Note each line in the data holding the string "root" and report it.

Records for the exercise
.....

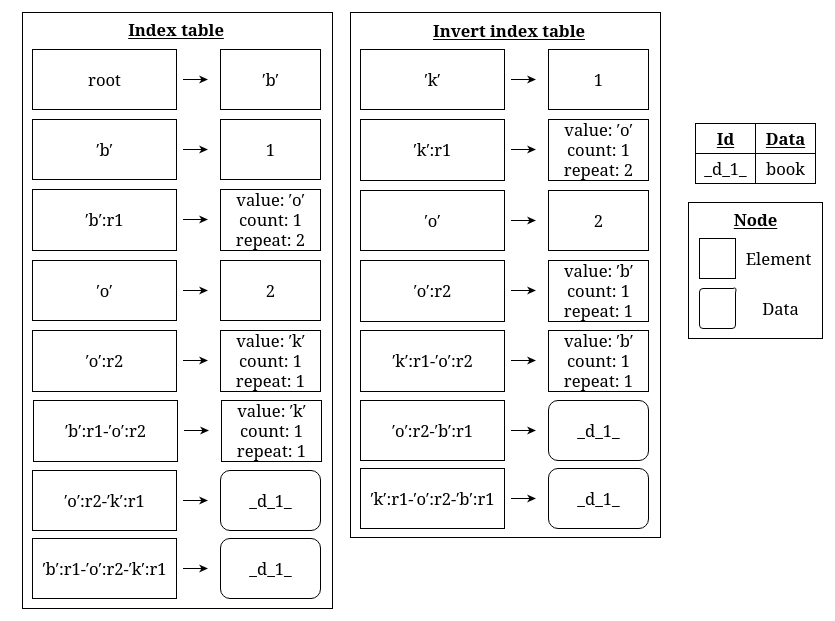
<!DOCTYPE html>
<html lang="en">
<head>
<meta charset="utf-8">
<title>Index table and invert index table</title>
<style>
:root { --ink: #000; --paper: #fff; --line: 1px solid var(--ink); }
* { box-sizing: border-box; margin: 0; padding: 0; }
html, body { width: 835px; height: 621px; overflow: hidden; background: var(--paper); }
body { position: relative; color: var(--ink); font: 16.6px/20px "Noto Serif", serif; white-space: nowrap; }
h2, th { font-size: inherit; font-weight: 700; text-decoration: underline; text-underline-offset: 2px; text-decoration-thickness: 1px; }
h2 { text-align: center; }

.panel { position: absolute; border: var(--line); }
.index { left: 22px; top: 12px; width: 311px; height: 597px; }
.invert { left: 350px; top: 12px; width: 311px; height: 526px; }
.index h2, .invert h2 { height: 36px; padding-top: 7px; }
.index h2 { padding-right: 3px; }
.invert h2 { padding: 8px 0 0 7px; }

.rows { display: flex; flex-direction: column; gap: 9px; padding-left: 9px; list-style: none; }
.row { display: grid; grid-template-columns: 145px 43px 101px; height: 61px; }
.row.lower { margin-top: 1px; }
.row.raised { margin-top: -2px; }
.row.shifted { margin-left: 1px; }
.key, .value { display: flex; align-items: center; justify-content: center; border: var(--line); text-align: center; }
.value.data { border-radius: 10px; }
.arrow { width: 26px; height: 9px; margin: 26px 0 0 6px; }

.records { position: absolute; left: 695px; top: 123px; width: 121px; height: 61px; border-collapse: collapse; table-layout: fixed; text-align: center; }
.records th, .records td { height: 30px; border: var(--line); }

.legend { left: 688px; top: 202px; width: 135px; height: 137px; }
.legend h2 { height: 35px; padding-top: 7px; }
.legend ul { display: grid; gap: 9px; padding-left: 10px; list-style: none; }
.legend li { display: grid; grid-template-columns: 37px 85px; align-items: center; height: 41px; text-align: center; }
.legend svg { width: 37px; height: 41px; overflow: visible; fill: none; stroke: var(--ink); }
</style>
</head>
<body>
<svg width="0" height="0" style="position:absolute" aria-hidden="true">
  <defs>
    <symbol id="arrow" viewBox="0 0 26 9">
      <path d="M0 4.5H22" stroke="#000" fill="none"/>
      <path d="M25 4.5L16 8.5L18.5 4.5L16 .5Z" fill="#000"/>
    </symbol>
  </defs>
</svg>

<section class="panel index">
  <h2>Index table</h2>
  <ul class="rows">
    <li class="row"><div class="key">root</div><svg class="arrow"><use href="#arrow"/></svg><div class="value">′b′</div></li>
    <li class="row"><div class="key">′b′</div><svg class="arrow"><use href="#arrow"/></svg><div class="value">1</div></li>
    <li class="row"><div class="key">′b′:r1</div><svg class="arrow"><use href="#arrow"/></svg><div class="value">value: ′o′<br>count: 1<br>repeat: 2</div></li>
    <li class="row lower"><div class="key">′o′</div><svg class="arrow"><use href="#arrow"/></svg><div class="value">2</div></li>
    <li class="row"><div class="key">′o′:r2</div><svg class="arrow"><use href="#arrow"/></svg><div class="value">value: ′k′<br>count: 1<br>repeat: 1</div></li>
    <li class="row shifted"><div class="key">′b′:r1-′o′:r2</div><svg class="arrow"><use href="#arrow"/></svg><div class="value">value: ′k′<br>count: 1<br>repeat: 1</div></li>
    <li class="row"><div class="key">′o′:r2-′k′:r1</div><svg class="arrow"><use href="#arrow"/></svg><div class="value data">_d_1_</div></li>
    <li class="row raised"><div class="key">′b′:r1-′o′:r2-′k′:r1</div><svg class="arrow"><use href="#arrow"/></svg><div class="value data">_d_1_</div></li>
  </ul>
</section>

<section class="panel invert">
  <h2>Invert index table</h2>
  <ul class="rows">
    <li class="row"><div class="key">′k′</div><svg class="arrow"><use href="#arrow"/></svg><div class="value">1</div></li>
    <li class="row"><div class="key">′k′:r1</div><svg class="arrow"><use href="#arrow"/></svg><div class="value">value: ′o′<br>count: 1<br>repeat: 2</div></li>
    <li class="row lower"><div class="key">′o′</div><svg class="arrow"><use href="#arrow"/></svg><div class="value">2</div></li>
    <li class="row"><div class="key">′o′:r2</div><svg class="arrow"><use href="#arrow"/></svg><div class="value">value: ′b′<br>count: 1<br>repeat: 1</div></li>
    <li class="row"><div class="key">′k′:r1-′o′:r2</div><svg class="arrow"><use href="#arrow"/></svg><div class="value">value: ′b′<br>count: 1<br>repeat: 1</div></li>
    <li class="row"><div class="key">′o′:r2-′b′:r1</div><svg class="arrow"><use href="#arrow"/></svg><div class="value data">_d_1_</div></li>
    <li class="row raised"><div class="key">′k′:r1-′o′:r2-′b′:r1</div><svg class="arrow"><use href="#arrow"/></svg><div class="value data">_d_1_</div></li>
  </ul>
</section>

<table class="records">
  <thead><tr><th>Id</th><th>Data</th></tr></thead>
  <tbody><tr><td>_d_1_</td><td>book</td></tr></tbody>
</table>

<section class="panel legend">
  <h2>Node</h2>
  <ul>
    <li><svg><rect x=".5" y=".5" width="36" height="40"/></svg><span>Element</span></li>
    <li><svg><path d="M4 .5H34Q37 -1 37 2L36.5 5V37Q36.5 40.5 33 40.5H4Q.5 40.5 .5 37V4Q.5 .5 4 .5Z"/></svg><span style="padding-left:4px">Data</span></li>
  </ul>
</section>
</body>
</html>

.....

Response to this exercise
:root { --ink: #000; --paper: #fff; --line: 1px solid var(--ink); }
    <li class="row"><div class="key">root</div><svg class="arrow"><use href="#arrow"/></svg><div class="value">′b′</div></li>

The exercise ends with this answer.